• #10: Players arriving at The Cardinal get a peek at the tenth’s tee shot from the entryway, and it is a stunner. The fairway is gorgeously canted on both sides and appears bowl like, leading to a number of interesting potential sidehill lies. This par five is not particularly long, but a thoughtful approach is needed to reach the putting surface in two. The green is deep, but with firm conditions and steep drop-off long, ensuring that one uses the contours of the land properly to roll the ball up is essential.
• #11: Cascading downhill back towards the creeks, the moderate length par-four eleventh is sensational. Standing on the tee, one feels on top of the world. There appears to be significant width, and the impulse to take driver is almost insurmountable. However, peril can await tee shots that are slightly awry. Drives which catch either of the two massive sandy areas flanking the peninsula leading to the green leave a very awkward distance to a fairly small landing area. Even shots in the fairway must be placed on the left if they are to hold the green from the downhill lies. In this sense, Dye builds your confidence from the tee, only to test your nerves a few hundred yards later.
• #12: A plaque at The Cardinal’s twelfth commemorates Pete Dye’s thoughts that this was the toughest par three he ever designed. There is no good miss here. Pond left and long, bunkers and creek right, and all hazards in your mind if you find yourself chipping. Did I mention that it plays to over 200 yards from the tips?
• #14: This subtly excellent par four incorporates a hilly knob in the middle left portion of the fairway. This ridge makes the green blind from the tee, yet it is also provides the best angle. Playing too conservatively to the right brings tree blockages and Brush Creek into play; taking on the knob may lead to an awkward stance. The crowned, diagonal green drops sharply off the right.
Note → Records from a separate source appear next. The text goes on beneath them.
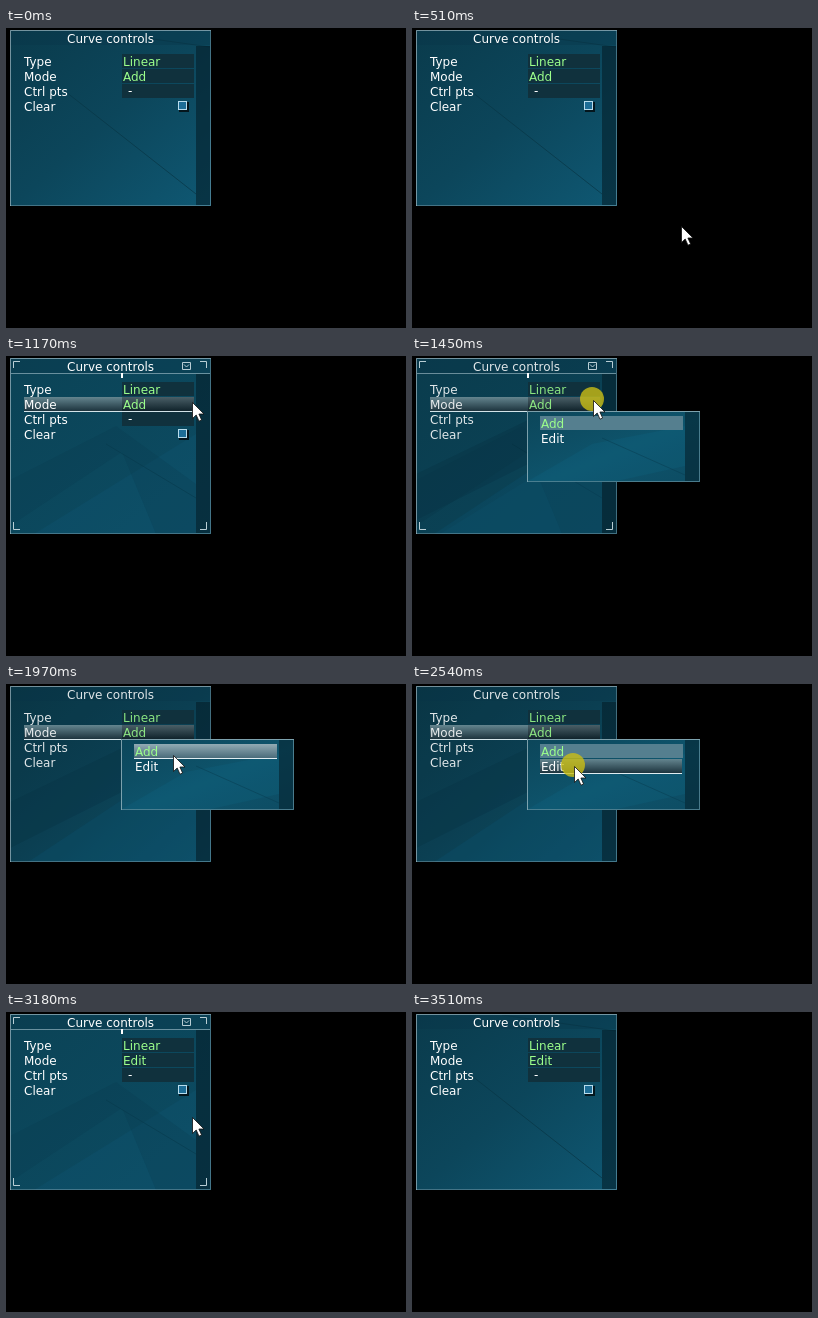
An HTML page for the animation above (4950 ms loop, 400 by 300 pixels).

```html
<!DOCTYPE html>
<html lang="en">
<head>
<meta charset="utf-8">
<title>Curve controls</title>
<style>
html, body { margin: 0; width: 100%; height: 100%; overflow: hidden; background: #000; }
svg { display: block; width: 400px; height: 300px; }
text { font: 12px "DejaVu Sans", sans-serif; fill: #fff; }
.value { fill: #9cff8c; }
.mark { fill: none; stroke: #b9ced5; }
</style>
</head>
<body>
<svg viewBox="0 0 400 300">
  <defs>
    <linearGradient id="body" x1="0" y1="0" x2="1" y2="1">
      <stop offset="0" stop-color="#0a3b4c"/><stop offset=".5" stop-color="#0c465b"/><stop offset="1" stop-color="#0f5873"/>
    </linearGradient>
    <linearGradient id="bodyHover" x1="0" y1="0" x2="1" y2="1">
      <stop offset="0" stop-color="#0b4356"/><stop offset="1" stop-color="#0c4c63"/>
    </linearGradient>
    <linearGradient id="menuBody" x1="0" y1="0" x2="1" y2="1">
      <stop offset="0" stop-color="#0c465a"/><stop offset=".55" stop-color="#0e546c"/><stop offset="1" stop-color="#0d4c63"/>
    </linearGradient>
    <linearGradient id="rowGlow" x2="0" y2="1">
      <stop offset="0" stop-color="#64858f"/><stop offset="1" stop-color="#1d343e"/>
    </linearGradient>
    <linearGradient id="fieldGlow" x2="0" y2="1">
      <stop offset="0" stop-color="#4a5f67"/><stop offset="1" stop-color="#10232b"/>
    </linearGradient>
    <linearGradient id="pickGlow" x2="0" y2="1">
      <stop offset="0" stop-color="#92abb4"/><stop offset="1" stop-color="#4a6c7a"/>
    </linearGradient>
    <linearGradient id="rightShade">
      <stop offset=".3" stop-color="#06202a" stop-opacity="0"/><stop offset="1" stop-color="#06202a" stop-opacity=".55"/>
    </linearGradient>
  </defs>

  <g id="panel">
    <rect x="4" y="2" width="201" height="176" fill="url(#body)"/>
    <g id="plainLook">
      <path d="M60 64L190 166M90 3L204 19" stroke="#083747" stroke-opacity=".75" fill="none"/>
    </g>
    <g id="hoverLook">
      <rect x="4" y="2" width="201" height="176" fill="url(#bodyHover)"/>
      <path d="M28 178L190 78V178Z" fill="#10597a" fill-opacity=".25"/>
      <path d="M4 124L110 70L190 128V178H150L116 96L4 170Z" fill="#0a3a4c" fill-opacity=".25"/>
      <path d="M100 88L190 142" stroke="#083b4d" stroke-opacity=".6"/>
    </g>
    <g id="dimLook">
      <path d="M22 178L116 116L190 92V178Z" fill="#0e5f7d" fill-opacity=".28"/>
      <path d="M4 118L116 64V108L4 164Z" fill="#06303f" fill-opacity=".22"/>
      <rect x="4" y="2" width="201" height="176" fill="#000" fill-opacity=".1"/>
    </g>
    <rect x="4" y="3" width="200" height="14" fill="#083445" fill-opacity=".3"/>
    <rect x="190" y="18" width="14" height="159" fill="#04202b" fill-opacity=".62"/>
    <path d="M4.5 178V2.5H205" class="mark" stroke-opacity=".6"/>
    <path d="M204.5 3V177.5H4" class="mark" stroke-opacity=".32"/>
    <g fill="#10313d">
      <rect x="116" y="26" width="72" height="14"/>
      <rect x="116" y="41" width="72" height="14"/>
      <rect x="116" y="56" width="72" height="14"/>
    </g>
    <g id="modeGlow">
      <rect x="18" y="41" width="98" height="14" fill="url(#rowGlow)"/>
      <rect x="116" y="41" width="72" height="14" fill="url(#fieldGlow)"/>
      <rect x="18" y="55" width="170" height="1" fill="#d3e4e9"/>
    </g>
    <g id="clearGlow">
      <rect x="18" y="71" width="169" height="14" fill="url(#rowGlow)"/>
      <rect x="18" y="71" width="169" height="14" fill="url(#rightShade)"/>
      <rect x="18" y="85" width="169" height="1" fill="#d3e4e9"/>
    </g>
    <g id="panelText">
      <text x="61" y="15">Curve controls</text>
      <text x="18" y="38">Type</text><text x="117" y="38" class="value">Linear</text>
      <text x="18" y="53">Mode</text><text x="117" y="53" class="value" id="modeValue">Add</text>
      <text x="18" y="68">Ctrl pts</text><text x="122" y="67">-</text>
      <text x="18" y="83">Clear</text>
    </g>
    <rect x="173" y="74" width="10" height="10" fill="#04161d"/>
    <rect x="172.5" y="73.5" width="8" height="8" id="box" stroke="#b8dcec"/>
    <g id="hoverMarks">
      <rect x="5" y="17" width="199" height="1" fill="#a8c4cd" fill-opacity=".6"/>
      <rect x="115" y="17" width="2" height="5" fill="#fff"/>
      <path class="mark" d="M7.5 12V5.5H14M194 5.5H200.5V12M7.5 166V173.5H14M194 173.5H200.5V166"/>
      <path class="mark" d="M176.5 6.5H184.5V13.5H176.5ZM178 8.5L180.5 11L183 8.5"/>
    </g>
  </g>

  <g id="menu">
    <rect x="115" y="55" width="173" height="71" fill="url(#menuBody)"/>
    <path d="M116 125L180 88L273 70V110L205 125Z" fill="#11688a" fill-opacity=".22"/>
    <path d="M190 82L273 119" stroke="#083f53" stroke-opacity=".55"/>
    <rect x="273" y="56" width="14" height="69" fill="#04202b" fill-opacity=".55"/>
    <path d="M115.5 126V55.5H288" class="mark" stroke-opacity=".65"/>
    <path d="M287.5 56V125.5H116" class="mark" stroke-opacity=".35"/>
    <rect x="128" y="60" width="143" height="14" fill="#557f8f"/>
    <g id="addGlow">
      <rect x="128" y="60" width="143" height="14" fill="url(#pickGlow)"/>
      <rect x="128" y="74" width="143" height="1" fill="#e0edf1"/>
    </g>
    <g id="editGlow">
      <rect x="128" y="75" width="142" height="14" fill="url(#rowGlow)"/>
      <rect x="128" y="89" width="142" height="1" fill="#e0edf1"/>
    </g>
    <text x="129" y="72" class="value">Add</text>
    <text x="129" y="87">Edit</text>
  </g>

  <g id="pointer">
    <circle id="press" cx="-1" cy="-1" r="12" fill="#cabe14" fill-opacity=".8"/>
    <path d="M.5 .5V16.5L4.2 13L7 19.2L9.6 18L6.9 12H12Z" fill="#fff" stroke="#111" stroke-width=".8"/>
  </g>
</svg>
<script>
const LOOP = 4950;
const part = id => document.getElementById(id);
const show = (id, on) => part(id).setAttribute("visibility", on ? "visible" : "hidden");

// start, end, gaps between steps, easing of step k, from, to
const moves = [
  { start: 370, end: 890, gaps: 11, ease: k => 1 - (1 - k / 11) ** 1.5, from: [312, 288], to: [200, 50] },
  { start: 930, end: 1270, gaps: 6, ease: k => (k + 1) / 7, from: [200, 50], to: [181, 44] },
  { start: 1780, end: 2170, gaps: 8, ease: k => 1 - (1 - (k + 1) / 9) ** 1.55, from: [181, 44], to: [162, 82] },
  { start: 3140, end: 3510, gaps: 8, ease: k => Math.min(1, (k + 1) / 8) ** 1.5, from: [162, 82], to: [352, 268] }
];

function pointerAt(t) {
  const move = moves.filter(m => t >= m.start).pop();
  if (!move || t >= 3510) return null;
  const step = Math.floor((t - move.start) / (move.end - move.start) * move.gaps + .15);
  const p = move.ease(Math.min(move.gaps, step));
  return move.from.map((a, i) => Math.round(a + (move.to[i] - a) * p));
}

function draw(t) {
  const tip = pointerAt(t);
  const [x, y] = tip || [-50, -50];
  const within = (left, top, right, bottom) => x >= left && x < right && y >= top && y < bottom;
  const menu = t >= 1450 && t < 2670;
  const settled = t < 1780 || t >= 2730;
  const hover = settled && within(4, 2, 204, 178);
  const clear = hover && !menu && within(18, 71, 188, 86);

  show("plainLook", !hover && !menu);
  show("hoverLook", hover);
  show("dimLook", menu);
  show("hoverMarks", hover);
  show("modeGlow", menu || hover && within(18, 41, 188, 56));
  show("clearGlow", clear);
  part("panelText").setAttribute("opacity", menu ? .87 : 1);
  part("modeValue").textContent = t < 2670 ? "Add" : "Edit";
  part("box").setAttribute("fill", clear ? "#20262a" : "#1d6d96");

  show("menu", menu);
  show("addGlow", menu && within(128, 60, 271, 75));
  show("editGlow", menu && within(128, 75, 271, 90));

  show("pointer", tip);
  show("press", t >= 1450 && t < 1550 || t >= 2540 && t < 2670);
  part("pointer").setAttribute("transform", `translate(${x} ${y})`);
}

const begin = performance.now();
function tick() {
  draw((performance.now() - begin) % LOOP);
  requestAnimationFrame(tick);
}
draw(0);
requestAnimationFrame(tick);
</script>
</body>
</html>
```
• #15: The long par-five fifteenth is a very unique three shotter. After a pretty straightforward drive, options abound. One can lay up to the left, safely, but the third shot will then face a very narrow putting surface that is nearly impossible to stick. One can go for the green, but must challenge Brush Creek and still take on this same brutal angle. I believe the best play is actually to challenge the creek to the lay-up area short right of the green, A sharp left-to-right shot is needed to find this space, but it provides a very reasonable up-and-down for birdie.
• #16: Though not a true Redan, the multi-tiered, angled putting surface allows for players to hit a right-to-left shot, either aerially or on the ground, to best cozy a tee shot towards the hole.
The wildly undulating and often crowned green complexes at The Cardinal are beguiling. Hitting controlled shots to the proper portion of each putting surface was critical to avoid finding pot bunkers and collection areas. Despite receiving five inches of rain the week prior to my visit, the greens were especially firm. While some of the lower-lying parts of the course were expectedly wet, conditions were solid overall, especially for the very modest price we paid to walk on a weekend.
It is my understanding that Ross Jernigan, former superintendent at Wakefield Plantation, is now leading the team at The Cardinal. Having seen his tremendous work in Wake Forest, I know he and the McConnell staff will find ways to continue improving the turf, corridors, and drainage in Greensboro. The Cardinal is well worth the stop next time you find yourself in the area. In terms of value, this may be the best public course in the Triad.